**Excerpted records**
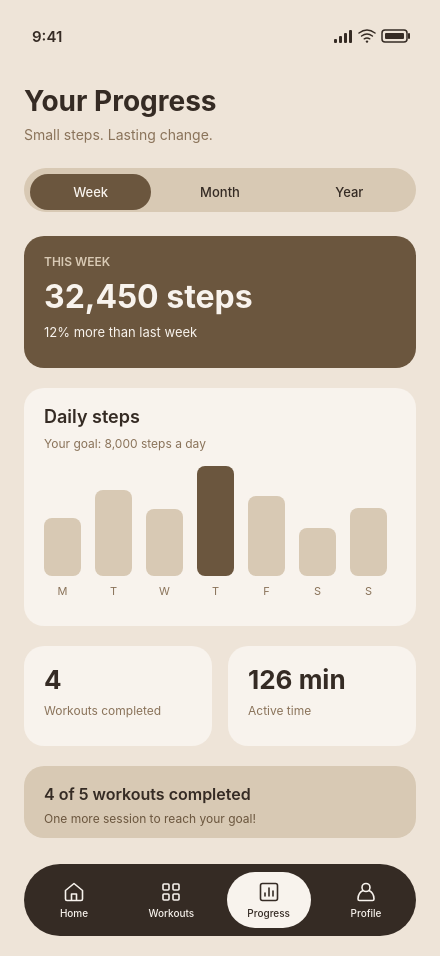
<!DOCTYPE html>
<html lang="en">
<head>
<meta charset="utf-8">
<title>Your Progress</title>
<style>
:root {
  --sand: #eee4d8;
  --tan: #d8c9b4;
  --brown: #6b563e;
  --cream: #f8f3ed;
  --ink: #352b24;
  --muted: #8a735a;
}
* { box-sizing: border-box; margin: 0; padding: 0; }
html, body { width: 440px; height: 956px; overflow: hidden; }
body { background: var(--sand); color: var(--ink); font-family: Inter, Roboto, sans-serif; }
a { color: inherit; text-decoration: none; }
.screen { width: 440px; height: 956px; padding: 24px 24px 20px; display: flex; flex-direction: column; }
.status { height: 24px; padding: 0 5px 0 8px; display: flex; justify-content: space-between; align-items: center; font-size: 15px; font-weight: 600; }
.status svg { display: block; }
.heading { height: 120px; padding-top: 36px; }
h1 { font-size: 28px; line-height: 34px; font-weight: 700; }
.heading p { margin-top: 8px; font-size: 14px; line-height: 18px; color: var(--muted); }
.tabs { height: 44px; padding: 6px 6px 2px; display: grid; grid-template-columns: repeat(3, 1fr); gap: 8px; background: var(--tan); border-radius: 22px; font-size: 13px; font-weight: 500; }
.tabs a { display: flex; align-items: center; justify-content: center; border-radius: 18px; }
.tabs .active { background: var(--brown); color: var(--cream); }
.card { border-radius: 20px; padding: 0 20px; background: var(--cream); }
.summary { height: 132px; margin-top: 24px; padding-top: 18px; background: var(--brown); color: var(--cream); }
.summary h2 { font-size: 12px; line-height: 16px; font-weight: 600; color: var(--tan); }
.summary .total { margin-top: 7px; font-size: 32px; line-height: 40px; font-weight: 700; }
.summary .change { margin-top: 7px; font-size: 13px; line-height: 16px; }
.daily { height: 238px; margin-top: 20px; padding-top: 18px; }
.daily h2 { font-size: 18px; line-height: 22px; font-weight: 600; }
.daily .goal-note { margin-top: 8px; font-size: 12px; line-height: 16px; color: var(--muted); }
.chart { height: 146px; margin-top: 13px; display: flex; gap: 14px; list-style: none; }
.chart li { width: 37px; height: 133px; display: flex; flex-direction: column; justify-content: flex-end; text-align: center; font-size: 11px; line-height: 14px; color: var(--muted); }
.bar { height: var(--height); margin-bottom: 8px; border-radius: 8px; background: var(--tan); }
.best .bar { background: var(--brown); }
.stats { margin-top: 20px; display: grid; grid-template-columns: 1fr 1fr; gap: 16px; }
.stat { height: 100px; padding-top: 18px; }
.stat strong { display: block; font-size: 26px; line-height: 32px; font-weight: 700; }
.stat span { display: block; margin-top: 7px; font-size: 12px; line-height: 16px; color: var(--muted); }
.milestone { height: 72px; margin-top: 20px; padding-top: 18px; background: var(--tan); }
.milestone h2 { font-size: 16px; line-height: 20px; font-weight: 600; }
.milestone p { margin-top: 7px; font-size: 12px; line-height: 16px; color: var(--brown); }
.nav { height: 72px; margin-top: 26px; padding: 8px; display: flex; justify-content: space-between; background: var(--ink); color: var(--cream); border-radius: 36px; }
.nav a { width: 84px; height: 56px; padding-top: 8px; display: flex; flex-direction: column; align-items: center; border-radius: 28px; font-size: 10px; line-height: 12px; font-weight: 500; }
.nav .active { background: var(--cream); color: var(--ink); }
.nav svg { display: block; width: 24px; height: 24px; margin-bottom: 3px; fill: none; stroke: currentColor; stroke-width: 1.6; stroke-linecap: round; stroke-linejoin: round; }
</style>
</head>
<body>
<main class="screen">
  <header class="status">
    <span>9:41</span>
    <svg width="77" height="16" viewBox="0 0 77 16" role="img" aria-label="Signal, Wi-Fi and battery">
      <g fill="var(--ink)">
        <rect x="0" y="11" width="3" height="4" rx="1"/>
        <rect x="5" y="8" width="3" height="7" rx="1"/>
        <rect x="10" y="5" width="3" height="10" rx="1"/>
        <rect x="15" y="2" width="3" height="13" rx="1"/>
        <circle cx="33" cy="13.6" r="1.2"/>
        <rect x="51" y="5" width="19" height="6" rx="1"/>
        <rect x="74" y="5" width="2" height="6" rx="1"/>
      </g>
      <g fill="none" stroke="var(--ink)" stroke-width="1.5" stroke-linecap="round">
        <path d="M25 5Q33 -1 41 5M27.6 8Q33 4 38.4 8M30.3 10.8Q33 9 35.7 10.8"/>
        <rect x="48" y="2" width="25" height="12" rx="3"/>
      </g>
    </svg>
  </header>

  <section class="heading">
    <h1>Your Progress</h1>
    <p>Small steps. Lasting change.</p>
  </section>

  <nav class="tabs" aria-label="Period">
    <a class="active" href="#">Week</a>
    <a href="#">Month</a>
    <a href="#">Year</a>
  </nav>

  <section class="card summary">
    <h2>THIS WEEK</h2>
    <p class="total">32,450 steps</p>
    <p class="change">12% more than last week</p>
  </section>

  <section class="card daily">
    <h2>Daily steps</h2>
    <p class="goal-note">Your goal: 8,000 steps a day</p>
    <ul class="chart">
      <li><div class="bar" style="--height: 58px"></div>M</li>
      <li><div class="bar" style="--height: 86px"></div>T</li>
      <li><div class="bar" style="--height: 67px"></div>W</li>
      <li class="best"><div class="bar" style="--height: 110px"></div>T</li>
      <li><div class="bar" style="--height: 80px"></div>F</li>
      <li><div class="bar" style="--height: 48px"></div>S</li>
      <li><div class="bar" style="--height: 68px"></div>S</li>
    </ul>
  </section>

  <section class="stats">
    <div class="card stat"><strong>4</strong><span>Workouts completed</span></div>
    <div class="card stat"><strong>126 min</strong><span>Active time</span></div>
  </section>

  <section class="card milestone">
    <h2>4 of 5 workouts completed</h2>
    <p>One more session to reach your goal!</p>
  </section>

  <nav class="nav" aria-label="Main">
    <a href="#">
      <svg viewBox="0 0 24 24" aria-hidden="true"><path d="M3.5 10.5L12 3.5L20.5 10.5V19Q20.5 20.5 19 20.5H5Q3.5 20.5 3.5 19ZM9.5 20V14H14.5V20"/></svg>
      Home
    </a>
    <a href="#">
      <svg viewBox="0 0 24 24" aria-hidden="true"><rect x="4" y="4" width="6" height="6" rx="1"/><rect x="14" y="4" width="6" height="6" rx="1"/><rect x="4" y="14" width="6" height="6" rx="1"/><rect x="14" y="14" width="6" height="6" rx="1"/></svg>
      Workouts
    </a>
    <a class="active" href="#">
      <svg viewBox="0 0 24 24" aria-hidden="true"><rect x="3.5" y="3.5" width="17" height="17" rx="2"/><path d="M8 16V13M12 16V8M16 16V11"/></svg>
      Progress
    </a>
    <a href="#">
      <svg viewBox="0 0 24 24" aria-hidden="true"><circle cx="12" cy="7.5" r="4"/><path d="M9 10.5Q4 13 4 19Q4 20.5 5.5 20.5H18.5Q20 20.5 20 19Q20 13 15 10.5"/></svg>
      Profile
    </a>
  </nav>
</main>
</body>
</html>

**Task statement**
Omit the pictures, then set down all the remaining data exactly as given.

**Worked solution**
<!DOCTYPE html>
<html lang="en">
<head>
<meta charset="utf-8">
<title>Your Progress</title>
<style>
:root {
  --sand: #eee4d8;
  --tan: #d8c9b4;
  --brown: #6b563e;
  --cream: #f8f3ed;
  --ink: #352b24;
  --muted: #8a735a;
}
* { box-sizing: border-box; margin: 0; padding: 0; }
html, body { width: 440px; height: 956px; overflow: hidden; }
body { background: var(--sand); color: var(--ink); font-family: Inter, Roboto, sans-serif; }
a { color: inherit; text-decoration: none; }
.screen { width: 440px; height: 956px; padding: 24px 24px 20px; display: flex; flex-direction: column; }
.status { height: 24px; padding: 0 5px 0 8px; display: flex; justify-content: space-between; align-items: center; font-size: 15px; font-weight: 600; }
.status svg { display: block; }
.heading { height: 120px; padding-top: 36px; }
h1 { font-size: 28px; line-height: 34px; font-weight: 700; }
.heading p { margin-top: 8px; font-size: 14px; line-height: 18px; color: var(--muted); }
.tabs { height: 44px; padding: 6px 6px 2px; display: grid; grid-template-columns: repeat(3, 1fr); gap: 8px; background: var(--tan); border-radius: 22px; font-size: 13px; font-weight: 500; }
.tabs a { display: flex; align-items: center; justify-content: center; border-radius: 18px; }
.tabs .active { background: var(--brown); color: var(--cream); }
.card { border-radius: 20px; padding: 0 20px; background: var(--cream); }
.summary { height: 132px; margin-top: 24px; padding-top: 18px; background: var(--brown); color: var(--cream); }
.summary h2 { font-size: 12px; line-height: 16px; font-weight: 600; color: var(--tan); }
.summary .total { margin-top: 7px; font-size: 32px; line-height: 40px; font-weight: 700; }
.summary .change { margin-top: 7px; font-size: 13px; line-height: 16px; }
.daily { height: 238px; margin-top: 20px; padding-top: 18px; }
.daily h2 { font-size: 18px; line-height: 22px; font-weight: 600; }
.daily .goal-note { margin-top: 8px; font-size: 12px; line-height: 16px; color: var(--muted); }
.chart { height: 146px; margin-top: 13px; display: flex; gap: 14px; list-style: none; }
.chart li { width: 37px; height: 133px; display: flex; flex-direction: column; justify-content: flex-end; text-align: center; font-size: 11px; line-height: 14px; color: var(--muted); }
.bar { height: var(--height); margin-bottom: 8px; border-radius: 8px; background: var(--tan); }
.best .bar { background: var(--brown); }
.stats { margin-top: 20px; display: grid; grid-template-columns: 1fr 1fr; gap: 16px; }
.stat { height: 100px; padding-top: 18px; }
.stat strong { display: block; font-size: 26px; line-height: 32px; font-weight: 700; }
.stat span { display: block; margin-top: 7px; font-size: 12px; line-height: 16px; color: var(--muted); }
.milestone { height: 72px; margin-top: 20px; padding-top: 18px; background: var(--tan); }
.milestone h2 { font-size: 16px; line-height: 20px; font-weight: 600; }
.milestone p { margin-top: 7px; font-size: 12px; line-height: 16px; color: var(--brown); }
.nav { height: 72px; margin-top: 26px; padding: 8px; display: flex; justify-content: space-between; background: var(--ink); color: var(--cream); border-radius: 36px; }
.nav a { width: 84px; height: 56px; padding-top: 8px; display: flex; flex-direction: column; align-items: center; border-radius: 28px; font-size: 10px; line-height: 12px; font-weight: 500; }
.nav .active { background: var(--cream); color: var(--ink); }
.nav svg { display: block; width: 24px; height: 24px; margin-bottom: 3px; fill: none; stroke: currentColor; stroke-width: 1.6; stroke-linecap: round; stroke-linejoin: round; }
</style>
</head>
<body>
<main class="screen">
  <header class="status">
    <span>9:41</span>
    <svg width="77" height="16" viewBox="0 0 77 16" role="img" aria-label="Signal, Wi-Fi and battery">
      <g fill="var(--ink)">
        <rect x="0" y="11" width="3" height="4" rx="1"/>
        <rect x="5" y="8" width="3" height="7" rx="1"/>
        <rect x="10" y="5" width="3" height="10" rx="1"/>
        <rect x="15" y="2" width="3" height="13" rx="1"/>
        <circle cx="33" cy="13.6" r="1.2"/>
        <rect x="51" y="5" width="19" height="6" rx="1"/>
        <rect x="74" y="5" width="2" height="6" rx="1"/>
      </g>
      <g fill="none" stroke="var(--ink)" stroke-width="1.5" stroke-linecap="round">
        <path d="M25 5Q33 -1 41 5M27.6 8Q33 4 38.4 8M30.3 10.8Q33 9 35.7 10.8"/>
        <rect x="48" y="2" width="25" height="12" rx="3"/>
      </g>
    </svg>
  </header>

  <section class="heading">
    <h1>Your Progress</h1>
    <p>Small steps. Lasting change.</p>
  </section>

  <nav class="tabs" aria-label="Period">
    <a class="active" href="#">Week</a>
    <a href="#">Month</a>
    <a href="#">Year</a>
  </nav>

  <section class="card summary">
    <h2>THIS WEEK</h2>
    <p class="total">32,450 steps</p>
    <p class="change">12% more than last week</p>
  </section>

  <section class="card daily">
    <h2>Daily steps</h2>
    <p class="goal-note">Your goal: 8,000 steps a day</p>
    <ul class="chart">
      <li><div class="bar" style="--height: 58px"></div>M</li>
      <li><div class="bar" style="--height: 86px"></div>T</li>
      <li><div class="bar" style="--height: 67px"></div>W</li>
      <li class="best"><div class="bar" style="--height: 110px"></div>T</li>
      <li><div class="bar" style="--height: 80px"></div>F</li>
      <li><div class="bar" style="--height: 48px"></div>S</li>
      <li><div class="bar" style="--height: 68px"></div>S</li>
    </ul>
  </section>

  <section class="stats">
    <div class="card stat"><strong>4</strong><span>Workouts completed</span></div>
    <div class="card stat"><strong>126 min</strong><span>Active time</span></div>
  </section>

  <section class="card milestone">
    <h2>4 of 5 workouts completed</h2>
    <p>One more session to reach your goal!</p>
  </section>

  <nav class="nav" aria-label="Main">
    <a href="#">
      <svg viewBox="0 0 24 24" aria-hidden="true"><path d="M3.5 10.5L12 3.5L20.5 10.5V19Q20.5 20.5 19 20.5H5Q3.5 20.5 3.5 19ZM9.5 20V14H14.5V20"/></svg>
      Home
    </a>
    <a href="#">
      <svg viewBox="0 0 24 24" aria-hidden="true"><rect x="4" y="4" width="6" height="6" rx="1"/><rect x="14" y="4" width="6" height="6" rx="1"/><rect x="4" y="14" width="6" height="6" rx="1"/><rect x="14" y="14" width="6" height="6" rx="1"/></svg>
      Workouts
    </a>
    <a class="active" href="#">
      <svg viewBox="0 0 24 24" aria-hidden="true"><rect x="3.5" y="3.5" width="17" height="17" rx="2"/><path d="M8 16V13M12 16V8M16 16V11"/></svg>
      Progress
    </a>
    <a href="#">
      <svg viewBox="0 0 24 24" aria-hidden="true"><circle cx="12" cy="7.5" r="4"/><path d="M9 10.5Q4 13 4 19Q4 20.5 5.5 20.5H18.5Q20 20.5 20 19Q20 13 15 10.5"/></svg>
      Profile
    </a>
  </nav>
</main>
</body>
</html>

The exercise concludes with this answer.